Thousands make racket at Van Gogh rally
3 November 2004, AMSTERDAM — An estimated 20,000 people took part in "seven-minutes of noise" in central Amsterdam on Tuesday evening to honour outspoken filmmaker Theo van Gogh, who was shot and stabbed to death earlier in the day.
3 November 2004
AMSTERDAM — An estimated 20,000 people took part in "seven-minutes of noise" in central Amsterdam on Tuesday evening to honour outspoken filmmaker Theo van Gogh, who was shot and stabbed to death earlier in the day.
The sign reads: stop all fascists.
Van Gogh and Somali-born MP Ayaan Hirsi Ali had received several death threats after the screening in August of the film that criticised the Koran for allegedly sanctioning domestic violence against women in Islamic societies.
The government sent a letter to Parliament on Tuesday evening in which it said the police were giving weight to the theory the 26-year-old Moroccan-Dutch man arrested for the killing came from a "radical Islamic background".
The suspect was not one of the key 150 people in the Netherlands the security service (AIVD) believe have links to terrorist groups, the letter said, but the suspect had "contacts" with these people.
Detectives are also trying to establish if other people were involved in the assassination.
Later on Tuesday, an estimated 20,000 people thronged into Dam Square in Central Amsterdam to take part in the rally to honour Van Gogh and to express their support for freedom of expression.
Mayor Cohen asked the public to make a "racket" and an "ear-deafening noise" to loudly express their abhorrence at the killing and to support free speech.
Although the rally was announced while most people were at work, many came with candles, signs and anything capable of making a loud noise. These included horns, drums, pots and pans and anything that could generate a "racket".
The focal point of the rally was "seven minutes of noise" during which a performer banged a large drum on a stage and the public reciprocated by shouting, clapping and using their props to make as much noise as possible.
At the end of the rally, the public observed a two-minute silence in Van Gogh's honour.
A big screen relayed the speeches to the crowd.
He said Van Gogh — whom he likened to Voltaire — was an outspoken man who had had disagreements with a lot of people, including the mayor himself. "And that must be allowed," Cohen said.
Immigration minister Rita Verdonk — who has implemented policies to expel 26,000 unsuccessful applicants for asylum — was booed by sections of the crowd before and during her speech.

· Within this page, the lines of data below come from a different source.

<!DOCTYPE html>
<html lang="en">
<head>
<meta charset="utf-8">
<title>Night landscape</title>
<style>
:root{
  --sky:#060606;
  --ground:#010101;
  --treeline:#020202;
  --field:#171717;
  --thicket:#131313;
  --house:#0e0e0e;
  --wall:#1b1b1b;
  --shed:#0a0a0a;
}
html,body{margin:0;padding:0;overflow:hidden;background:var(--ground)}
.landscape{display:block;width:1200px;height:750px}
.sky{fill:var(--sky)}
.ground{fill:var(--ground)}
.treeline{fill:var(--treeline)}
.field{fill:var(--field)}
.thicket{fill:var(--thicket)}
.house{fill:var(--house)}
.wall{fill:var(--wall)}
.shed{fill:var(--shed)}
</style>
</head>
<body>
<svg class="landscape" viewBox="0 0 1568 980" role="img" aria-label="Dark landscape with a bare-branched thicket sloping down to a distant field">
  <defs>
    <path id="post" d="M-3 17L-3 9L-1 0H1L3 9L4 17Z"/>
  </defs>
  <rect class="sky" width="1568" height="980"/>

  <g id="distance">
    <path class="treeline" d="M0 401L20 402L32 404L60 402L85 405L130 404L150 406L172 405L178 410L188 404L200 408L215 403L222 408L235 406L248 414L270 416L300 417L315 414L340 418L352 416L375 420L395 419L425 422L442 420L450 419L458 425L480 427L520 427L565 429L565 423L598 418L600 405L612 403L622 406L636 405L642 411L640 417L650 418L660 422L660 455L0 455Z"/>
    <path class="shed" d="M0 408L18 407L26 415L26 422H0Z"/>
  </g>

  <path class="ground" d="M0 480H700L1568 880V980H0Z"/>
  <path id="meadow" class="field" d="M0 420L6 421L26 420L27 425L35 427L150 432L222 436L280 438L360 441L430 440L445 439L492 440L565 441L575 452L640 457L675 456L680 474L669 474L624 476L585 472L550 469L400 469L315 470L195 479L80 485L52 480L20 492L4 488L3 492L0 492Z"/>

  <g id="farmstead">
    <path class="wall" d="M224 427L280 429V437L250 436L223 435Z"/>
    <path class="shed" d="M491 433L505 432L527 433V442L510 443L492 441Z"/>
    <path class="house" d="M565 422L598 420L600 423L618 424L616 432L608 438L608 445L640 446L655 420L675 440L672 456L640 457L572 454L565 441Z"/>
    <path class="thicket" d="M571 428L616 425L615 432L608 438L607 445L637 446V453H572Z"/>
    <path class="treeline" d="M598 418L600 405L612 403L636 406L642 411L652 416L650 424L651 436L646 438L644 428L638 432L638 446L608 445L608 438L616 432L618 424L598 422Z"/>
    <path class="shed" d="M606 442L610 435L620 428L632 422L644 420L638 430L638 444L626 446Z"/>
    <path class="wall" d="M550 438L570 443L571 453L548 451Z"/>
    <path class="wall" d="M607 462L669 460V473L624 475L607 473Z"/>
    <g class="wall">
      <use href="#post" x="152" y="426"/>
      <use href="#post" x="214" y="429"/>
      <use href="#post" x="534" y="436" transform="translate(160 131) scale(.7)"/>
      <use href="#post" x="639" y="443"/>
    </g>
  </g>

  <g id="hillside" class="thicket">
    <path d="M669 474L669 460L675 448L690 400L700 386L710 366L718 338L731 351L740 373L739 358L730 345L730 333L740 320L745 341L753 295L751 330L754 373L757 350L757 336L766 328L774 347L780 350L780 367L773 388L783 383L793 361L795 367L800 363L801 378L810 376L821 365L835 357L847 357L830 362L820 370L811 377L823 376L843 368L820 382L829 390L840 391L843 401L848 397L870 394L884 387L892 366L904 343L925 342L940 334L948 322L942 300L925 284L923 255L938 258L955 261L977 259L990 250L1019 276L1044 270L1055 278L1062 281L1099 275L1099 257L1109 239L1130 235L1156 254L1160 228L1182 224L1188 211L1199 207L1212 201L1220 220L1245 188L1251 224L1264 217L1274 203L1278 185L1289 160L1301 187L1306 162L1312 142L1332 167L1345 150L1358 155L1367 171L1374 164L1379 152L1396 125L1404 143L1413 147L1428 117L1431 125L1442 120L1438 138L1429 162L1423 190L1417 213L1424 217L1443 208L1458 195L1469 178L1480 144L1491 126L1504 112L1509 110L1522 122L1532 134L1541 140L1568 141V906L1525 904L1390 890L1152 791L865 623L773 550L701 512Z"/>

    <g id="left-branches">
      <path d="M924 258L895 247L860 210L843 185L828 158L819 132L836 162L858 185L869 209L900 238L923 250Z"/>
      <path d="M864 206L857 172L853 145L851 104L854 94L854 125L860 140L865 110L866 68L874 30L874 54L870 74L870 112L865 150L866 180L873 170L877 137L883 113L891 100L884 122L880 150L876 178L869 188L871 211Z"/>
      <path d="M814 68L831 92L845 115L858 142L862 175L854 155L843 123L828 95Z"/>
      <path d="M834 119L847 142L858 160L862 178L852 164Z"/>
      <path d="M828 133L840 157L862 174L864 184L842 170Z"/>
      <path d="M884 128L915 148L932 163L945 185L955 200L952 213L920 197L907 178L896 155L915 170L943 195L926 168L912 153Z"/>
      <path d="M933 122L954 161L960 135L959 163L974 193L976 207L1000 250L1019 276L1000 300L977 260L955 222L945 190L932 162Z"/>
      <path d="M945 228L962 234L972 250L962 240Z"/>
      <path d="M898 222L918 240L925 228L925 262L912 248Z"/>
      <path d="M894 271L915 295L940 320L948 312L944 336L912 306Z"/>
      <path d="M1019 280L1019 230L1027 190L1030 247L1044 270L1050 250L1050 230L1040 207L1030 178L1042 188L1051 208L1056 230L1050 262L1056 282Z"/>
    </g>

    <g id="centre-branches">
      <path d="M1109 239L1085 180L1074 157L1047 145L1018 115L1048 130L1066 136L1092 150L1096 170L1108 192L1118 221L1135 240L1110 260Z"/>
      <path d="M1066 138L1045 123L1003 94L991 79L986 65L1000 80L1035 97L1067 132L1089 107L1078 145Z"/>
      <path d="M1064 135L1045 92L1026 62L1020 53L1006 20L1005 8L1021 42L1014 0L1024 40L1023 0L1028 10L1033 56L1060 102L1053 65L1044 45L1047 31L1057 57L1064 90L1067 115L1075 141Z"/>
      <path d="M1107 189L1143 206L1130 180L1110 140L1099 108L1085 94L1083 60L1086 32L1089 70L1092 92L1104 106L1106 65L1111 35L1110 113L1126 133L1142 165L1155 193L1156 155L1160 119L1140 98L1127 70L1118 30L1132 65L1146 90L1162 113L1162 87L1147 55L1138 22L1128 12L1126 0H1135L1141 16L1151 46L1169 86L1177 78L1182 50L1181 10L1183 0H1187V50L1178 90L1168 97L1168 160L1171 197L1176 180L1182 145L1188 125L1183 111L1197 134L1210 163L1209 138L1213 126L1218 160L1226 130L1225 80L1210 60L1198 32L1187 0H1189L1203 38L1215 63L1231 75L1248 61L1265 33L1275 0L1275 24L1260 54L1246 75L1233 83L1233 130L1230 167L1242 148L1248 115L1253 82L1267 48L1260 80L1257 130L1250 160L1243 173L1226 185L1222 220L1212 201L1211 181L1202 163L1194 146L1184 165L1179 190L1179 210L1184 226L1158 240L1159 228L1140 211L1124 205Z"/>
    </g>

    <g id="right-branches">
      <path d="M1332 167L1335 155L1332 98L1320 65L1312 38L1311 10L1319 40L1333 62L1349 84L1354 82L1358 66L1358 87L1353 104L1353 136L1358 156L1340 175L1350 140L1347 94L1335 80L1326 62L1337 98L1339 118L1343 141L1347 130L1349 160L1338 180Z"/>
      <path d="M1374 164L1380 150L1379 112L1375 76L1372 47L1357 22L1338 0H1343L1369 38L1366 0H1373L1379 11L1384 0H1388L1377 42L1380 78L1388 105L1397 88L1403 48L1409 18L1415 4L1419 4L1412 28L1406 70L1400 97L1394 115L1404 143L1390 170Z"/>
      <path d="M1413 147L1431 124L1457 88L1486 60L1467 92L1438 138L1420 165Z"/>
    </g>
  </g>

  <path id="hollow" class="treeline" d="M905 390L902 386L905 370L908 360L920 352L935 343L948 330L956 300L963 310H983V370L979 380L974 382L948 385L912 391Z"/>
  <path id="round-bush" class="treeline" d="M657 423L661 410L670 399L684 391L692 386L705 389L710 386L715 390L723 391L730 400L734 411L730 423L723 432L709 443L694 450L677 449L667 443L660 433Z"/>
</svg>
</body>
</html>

But many people clapped politely.
Her ministry is also responsible for introducing compulsory integration exams for immigrants.

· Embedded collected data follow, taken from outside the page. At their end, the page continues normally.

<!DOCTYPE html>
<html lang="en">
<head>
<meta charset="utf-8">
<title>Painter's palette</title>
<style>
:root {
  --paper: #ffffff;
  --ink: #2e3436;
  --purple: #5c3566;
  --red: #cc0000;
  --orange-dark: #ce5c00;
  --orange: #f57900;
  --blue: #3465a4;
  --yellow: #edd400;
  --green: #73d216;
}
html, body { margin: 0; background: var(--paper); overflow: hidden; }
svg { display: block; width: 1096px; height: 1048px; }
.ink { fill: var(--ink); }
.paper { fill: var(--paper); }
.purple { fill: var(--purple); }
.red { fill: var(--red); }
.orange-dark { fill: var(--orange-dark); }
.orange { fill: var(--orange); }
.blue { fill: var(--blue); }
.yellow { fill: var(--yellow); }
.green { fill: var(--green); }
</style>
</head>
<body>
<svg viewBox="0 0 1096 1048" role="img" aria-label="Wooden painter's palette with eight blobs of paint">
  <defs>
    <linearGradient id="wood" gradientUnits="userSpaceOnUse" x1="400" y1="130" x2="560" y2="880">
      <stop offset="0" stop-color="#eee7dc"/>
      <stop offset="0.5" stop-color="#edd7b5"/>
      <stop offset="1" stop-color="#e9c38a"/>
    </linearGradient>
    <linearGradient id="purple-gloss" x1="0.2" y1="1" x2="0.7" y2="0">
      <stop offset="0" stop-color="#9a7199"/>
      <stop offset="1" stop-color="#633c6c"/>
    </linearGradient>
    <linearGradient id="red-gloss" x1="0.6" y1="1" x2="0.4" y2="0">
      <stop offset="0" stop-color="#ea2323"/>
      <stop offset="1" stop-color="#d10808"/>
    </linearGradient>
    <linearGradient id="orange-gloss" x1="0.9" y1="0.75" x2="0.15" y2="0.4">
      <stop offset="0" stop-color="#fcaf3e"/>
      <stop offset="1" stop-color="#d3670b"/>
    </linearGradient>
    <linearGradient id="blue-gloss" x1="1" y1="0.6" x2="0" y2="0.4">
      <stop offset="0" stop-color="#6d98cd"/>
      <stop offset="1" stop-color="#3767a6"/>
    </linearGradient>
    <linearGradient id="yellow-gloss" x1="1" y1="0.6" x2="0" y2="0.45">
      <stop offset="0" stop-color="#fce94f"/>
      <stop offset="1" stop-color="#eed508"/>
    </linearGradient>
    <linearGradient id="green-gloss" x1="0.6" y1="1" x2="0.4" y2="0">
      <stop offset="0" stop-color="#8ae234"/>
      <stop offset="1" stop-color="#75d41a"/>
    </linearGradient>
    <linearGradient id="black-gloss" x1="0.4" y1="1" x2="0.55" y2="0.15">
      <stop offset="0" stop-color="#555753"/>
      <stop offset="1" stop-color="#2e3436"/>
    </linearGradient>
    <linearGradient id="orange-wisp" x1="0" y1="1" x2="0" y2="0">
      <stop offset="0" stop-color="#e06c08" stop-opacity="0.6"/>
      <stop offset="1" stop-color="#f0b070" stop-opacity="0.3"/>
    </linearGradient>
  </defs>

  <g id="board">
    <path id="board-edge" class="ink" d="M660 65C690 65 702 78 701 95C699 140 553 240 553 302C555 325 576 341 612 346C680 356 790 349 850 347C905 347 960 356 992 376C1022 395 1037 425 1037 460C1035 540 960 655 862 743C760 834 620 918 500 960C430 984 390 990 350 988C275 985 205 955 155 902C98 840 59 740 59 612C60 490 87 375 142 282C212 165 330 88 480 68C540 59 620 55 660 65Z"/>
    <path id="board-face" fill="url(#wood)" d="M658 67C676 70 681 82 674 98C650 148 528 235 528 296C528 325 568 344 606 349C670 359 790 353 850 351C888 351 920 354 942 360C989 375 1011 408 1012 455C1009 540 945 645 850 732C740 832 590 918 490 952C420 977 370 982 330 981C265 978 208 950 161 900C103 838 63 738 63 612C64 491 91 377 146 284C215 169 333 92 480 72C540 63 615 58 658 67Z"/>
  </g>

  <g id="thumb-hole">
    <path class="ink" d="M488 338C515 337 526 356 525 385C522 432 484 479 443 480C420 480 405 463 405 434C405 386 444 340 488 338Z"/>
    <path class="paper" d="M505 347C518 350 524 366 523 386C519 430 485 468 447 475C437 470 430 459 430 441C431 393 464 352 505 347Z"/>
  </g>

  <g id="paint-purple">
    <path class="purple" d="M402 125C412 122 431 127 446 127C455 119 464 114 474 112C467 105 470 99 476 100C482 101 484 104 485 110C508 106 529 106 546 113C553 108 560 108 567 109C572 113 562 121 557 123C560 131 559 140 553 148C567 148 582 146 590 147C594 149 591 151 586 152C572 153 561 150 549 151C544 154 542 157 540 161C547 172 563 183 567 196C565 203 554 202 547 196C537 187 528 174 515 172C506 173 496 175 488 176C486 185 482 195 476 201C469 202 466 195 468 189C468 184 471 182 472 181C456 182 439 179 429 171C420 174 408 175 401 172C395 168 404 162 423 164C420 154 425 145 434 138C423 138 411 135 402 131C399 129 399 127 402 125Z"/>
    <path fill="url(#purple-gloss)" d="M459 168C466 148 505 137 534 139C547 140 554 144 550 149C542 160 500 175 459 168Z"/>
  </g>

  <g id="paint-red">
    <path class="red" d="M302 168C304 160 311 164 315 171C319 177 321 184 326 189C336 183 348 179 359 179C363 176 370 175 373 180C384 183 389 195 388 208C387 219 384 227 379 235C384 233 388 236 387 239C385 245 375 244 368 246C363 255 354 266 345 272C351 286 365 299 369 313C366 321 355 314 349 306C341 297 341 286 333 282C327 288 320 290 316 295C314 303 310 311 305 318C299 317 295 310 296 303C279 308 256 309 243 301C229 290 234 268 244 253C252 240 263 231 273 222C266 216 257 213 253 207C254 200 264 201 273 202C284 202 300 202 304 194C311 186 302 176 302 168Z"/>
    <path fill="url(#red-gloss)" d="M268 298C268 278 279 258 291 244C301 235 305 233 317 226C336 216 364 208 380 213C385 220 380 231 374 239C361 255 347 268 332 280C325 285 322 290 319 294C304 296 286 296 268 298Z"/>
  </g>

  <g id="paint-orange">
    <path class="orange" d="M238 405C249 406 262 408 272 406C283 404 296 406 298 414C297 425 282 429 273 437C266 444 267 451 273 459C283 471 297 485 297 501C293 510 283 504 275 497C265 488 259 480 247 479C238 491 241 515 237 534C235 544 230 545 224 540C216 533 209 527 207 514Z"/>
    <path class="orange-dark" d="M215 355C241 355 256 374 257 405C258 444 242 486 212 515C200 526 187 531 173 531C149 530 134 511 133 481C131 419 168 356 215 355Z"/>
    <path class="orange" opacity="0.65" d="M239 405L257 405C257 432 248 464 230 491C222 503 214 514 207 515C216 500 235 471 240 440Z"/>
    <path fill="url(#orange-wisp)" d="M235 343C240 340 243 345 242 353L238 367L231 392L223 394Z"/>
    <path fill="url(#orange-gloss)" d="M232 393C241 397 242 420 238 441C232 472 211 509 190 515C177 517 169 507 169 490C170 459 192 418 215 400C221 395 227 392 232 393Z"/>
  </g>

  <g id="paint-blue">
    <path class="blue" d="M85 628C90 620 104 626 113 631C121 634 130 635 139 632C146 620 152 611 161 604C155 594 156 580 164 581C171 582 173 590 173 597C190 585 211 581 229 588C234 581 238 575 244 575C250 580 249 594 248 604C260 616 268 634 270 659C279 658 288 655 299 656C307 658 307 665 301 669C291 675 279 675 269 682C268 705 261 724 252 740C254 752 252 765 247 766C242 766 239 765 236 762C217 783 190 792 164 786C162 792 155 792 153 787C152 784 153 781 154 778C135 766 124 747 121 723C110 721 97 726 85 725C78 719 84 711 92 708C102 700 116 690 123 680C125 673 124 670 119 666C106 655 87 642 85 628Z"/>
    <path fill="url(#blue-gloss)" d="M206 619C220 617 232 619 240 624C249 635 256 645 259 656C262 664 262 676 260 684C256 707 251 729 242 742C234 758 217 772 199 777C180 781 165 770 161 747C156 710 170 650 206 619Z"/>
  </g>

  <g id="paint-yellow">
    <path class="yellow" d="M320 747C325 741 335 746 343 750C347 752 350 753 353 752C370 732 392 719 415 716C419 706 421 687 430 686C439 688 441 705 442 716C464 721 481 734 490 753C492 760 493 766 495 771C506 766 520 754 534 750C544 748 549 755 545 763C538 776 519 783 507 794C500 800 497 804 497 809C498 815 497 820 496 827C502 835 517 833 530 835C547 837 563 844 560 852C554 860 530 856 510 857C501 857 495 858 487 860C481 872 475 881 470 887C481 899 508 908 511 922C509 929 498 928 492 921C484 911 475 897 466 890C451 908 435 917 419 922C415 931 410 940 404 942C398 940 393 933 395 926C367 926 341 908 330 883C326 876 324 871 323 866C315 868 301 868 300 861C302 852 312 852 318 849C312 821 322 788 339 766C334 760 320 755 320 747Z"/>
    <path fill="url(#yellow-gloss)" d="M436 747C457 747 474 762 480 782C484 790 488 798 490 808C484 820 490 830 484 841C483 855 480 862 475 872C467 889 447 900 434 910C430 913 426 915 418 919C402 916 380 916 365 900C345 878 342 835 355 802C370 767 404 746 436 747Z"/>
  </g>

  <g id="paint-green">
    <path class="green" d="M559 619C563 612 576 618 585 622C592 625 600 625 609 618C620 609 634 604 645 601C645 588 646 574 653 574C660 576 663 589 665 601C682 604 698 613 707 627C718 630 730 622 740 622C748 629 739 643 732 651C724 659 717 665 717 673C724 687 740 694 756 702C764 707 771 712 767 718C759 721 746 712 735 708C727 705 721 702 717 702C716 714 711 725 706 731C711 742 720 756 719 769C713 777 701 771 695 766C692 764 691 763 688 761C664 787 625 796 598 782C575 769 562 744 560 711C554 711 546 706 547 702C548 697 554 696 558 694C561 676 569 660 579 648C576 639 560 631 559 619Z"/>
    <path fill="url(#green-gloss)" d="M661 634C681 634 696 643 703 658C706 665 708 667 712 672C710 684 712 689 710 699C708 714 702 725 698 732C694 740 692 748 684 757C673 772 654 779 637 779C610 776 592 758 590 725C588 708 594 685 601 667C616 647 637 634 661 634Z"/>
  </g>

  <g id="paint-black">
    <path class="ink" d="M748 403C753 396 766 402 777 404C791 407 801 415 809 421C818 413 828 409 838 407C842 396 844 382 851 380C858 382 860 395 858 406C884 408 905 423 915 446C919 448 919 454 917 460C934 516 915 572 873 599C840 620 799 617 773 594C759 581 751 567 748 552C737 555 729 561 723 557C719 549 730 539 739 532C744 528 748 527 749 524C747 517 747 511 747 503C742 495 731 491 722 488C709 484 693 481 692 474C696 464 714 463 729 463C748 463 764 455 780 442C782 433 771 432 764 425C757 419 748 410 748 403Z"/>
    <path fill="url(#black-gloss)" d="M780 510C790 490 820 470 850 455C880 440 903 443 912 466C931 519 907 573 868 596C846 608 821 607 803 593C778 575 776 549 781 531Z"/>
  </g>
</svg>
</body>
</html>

She said Van Gogh often expressed his arguments in rude and course terms, but freedom of expression was the cornerstone of Dutch society.

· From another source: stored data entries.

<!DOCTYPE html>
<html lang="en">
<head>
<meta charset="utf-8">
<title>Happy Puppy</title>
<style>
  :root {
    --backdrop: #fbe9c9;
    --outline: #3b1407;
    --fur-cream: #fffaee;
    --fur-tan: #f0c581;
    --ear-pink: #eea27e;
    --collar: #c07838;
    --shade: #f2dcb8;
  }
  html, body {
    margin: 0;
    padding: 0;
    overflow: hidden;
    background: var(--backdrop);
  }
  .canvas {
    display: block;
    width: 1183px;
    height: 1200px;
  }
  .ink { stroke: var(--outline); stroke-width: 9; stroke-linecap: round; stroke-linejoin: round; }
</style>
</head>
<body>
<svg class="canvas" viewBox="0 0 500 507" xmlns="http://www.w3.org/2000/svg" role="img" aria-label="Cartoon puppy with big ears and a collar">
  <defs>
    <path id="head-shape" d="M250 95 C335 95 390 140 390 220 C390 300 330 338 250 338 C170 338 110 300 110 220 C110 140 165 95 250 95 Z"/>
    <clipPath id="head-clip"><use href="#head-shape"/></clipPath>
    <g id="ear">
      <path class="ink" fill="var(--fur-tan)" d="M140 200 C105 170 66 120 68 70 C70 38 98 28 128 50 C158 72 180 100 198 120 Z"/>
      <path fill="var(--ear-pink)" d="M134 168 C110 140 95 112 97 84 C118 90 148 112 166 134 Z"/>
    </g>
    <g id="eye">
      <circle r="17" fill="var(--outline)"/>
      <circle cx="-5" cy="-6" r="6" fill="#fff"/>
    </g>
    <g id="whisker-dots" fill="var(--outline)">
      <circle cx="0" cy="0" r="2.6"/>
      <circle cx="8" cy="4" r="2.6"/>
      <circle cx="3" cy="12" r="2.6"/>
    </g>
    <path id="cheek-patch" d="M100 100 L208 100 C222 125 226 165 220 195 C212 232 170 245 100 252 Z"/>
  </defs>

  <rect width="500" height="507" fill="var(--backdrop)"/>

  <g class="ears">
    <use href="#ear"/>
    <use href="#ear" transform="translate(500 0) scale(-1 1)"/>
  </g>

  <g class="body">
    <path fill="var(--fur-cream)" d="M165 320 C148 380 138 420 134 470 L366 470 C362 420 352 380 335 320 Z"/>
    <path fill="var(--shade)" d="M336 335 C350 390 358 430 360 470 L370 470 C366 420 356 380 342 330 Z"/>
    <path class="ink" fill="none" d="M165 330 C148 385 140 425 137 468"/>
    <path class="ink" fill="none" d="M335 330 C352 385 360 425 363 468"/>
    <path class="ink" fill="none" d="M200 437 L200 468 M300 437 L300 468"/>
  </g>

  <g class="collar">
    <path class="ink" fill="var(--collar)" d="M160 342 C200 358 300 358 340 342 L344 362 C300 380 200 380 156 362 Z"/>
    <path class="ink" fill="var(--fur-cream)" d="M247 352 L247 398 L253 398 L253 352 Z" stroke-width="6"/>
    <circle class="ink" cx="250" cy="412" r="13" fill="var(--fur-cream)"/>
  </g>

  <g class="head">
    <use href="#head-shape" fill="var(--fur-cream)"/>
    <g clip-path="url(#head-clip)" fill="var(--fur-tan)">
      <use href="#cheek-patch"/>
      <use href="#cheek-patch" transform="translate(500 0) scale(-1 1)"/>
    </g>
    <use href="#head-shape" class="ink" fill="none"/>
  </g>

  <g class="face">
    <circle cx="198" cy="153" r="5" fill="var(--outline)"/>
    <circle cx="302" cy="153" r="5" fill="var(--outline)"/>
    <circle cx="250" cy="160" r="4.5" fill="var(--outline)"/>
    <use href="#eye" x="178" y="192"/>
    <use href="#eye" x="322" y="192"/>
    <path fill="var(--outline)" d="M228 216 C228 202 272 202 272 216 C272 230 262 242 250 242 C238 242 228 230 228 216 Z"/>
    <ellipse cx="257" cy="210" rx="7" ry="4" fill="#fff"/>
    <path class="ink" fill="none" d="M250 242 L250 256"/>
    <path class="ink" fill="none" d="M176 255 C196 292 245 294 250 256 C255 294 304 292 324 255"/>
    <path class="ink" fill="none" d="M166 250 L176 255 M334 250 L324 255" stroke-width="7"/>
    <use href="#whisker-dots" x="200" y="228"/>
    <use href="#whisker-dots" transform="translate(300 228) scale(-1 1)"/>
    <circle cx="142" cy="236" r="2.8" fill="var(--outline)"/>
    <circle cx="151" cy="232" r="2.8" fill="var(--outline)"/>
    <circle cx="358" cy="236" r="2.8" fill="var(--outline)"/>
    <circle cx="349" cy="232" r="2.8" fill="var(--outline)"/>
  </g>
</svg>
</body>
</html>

The mood remained good-humoured despite outrage at the killing.
Meanwhile, the debate continues about whether Van Gogh should have had bodyguards as Hirsi Ali does.
In the letter to Parliament, Justice Minister Piet Hein Donner and Interior Minister Johan Remkes revealed that Van Gogh was given security as a precautionary measure on several occasions in recent months.
From August 28-30, police monitored Van Gogh's house after the film Submission was screened.
Extra measures were also taken on September 16 when Van Gogh took part in a panel discussion programme because a group had threatened to disrupt the evening, the letter said.
Minister Remkes added: "As a government and a society we must all make clear we will not tolerate this cowardly and violent desecration of the right to free speech".
Remkes, who is in charge of policing in the Netherlands, also cautioned the public to remain calm as he said there was "a risk of stigmatisation of certain groups in society".
[Copyright Expatica News 2004]
Subject: Dutch news, Theo van Gogh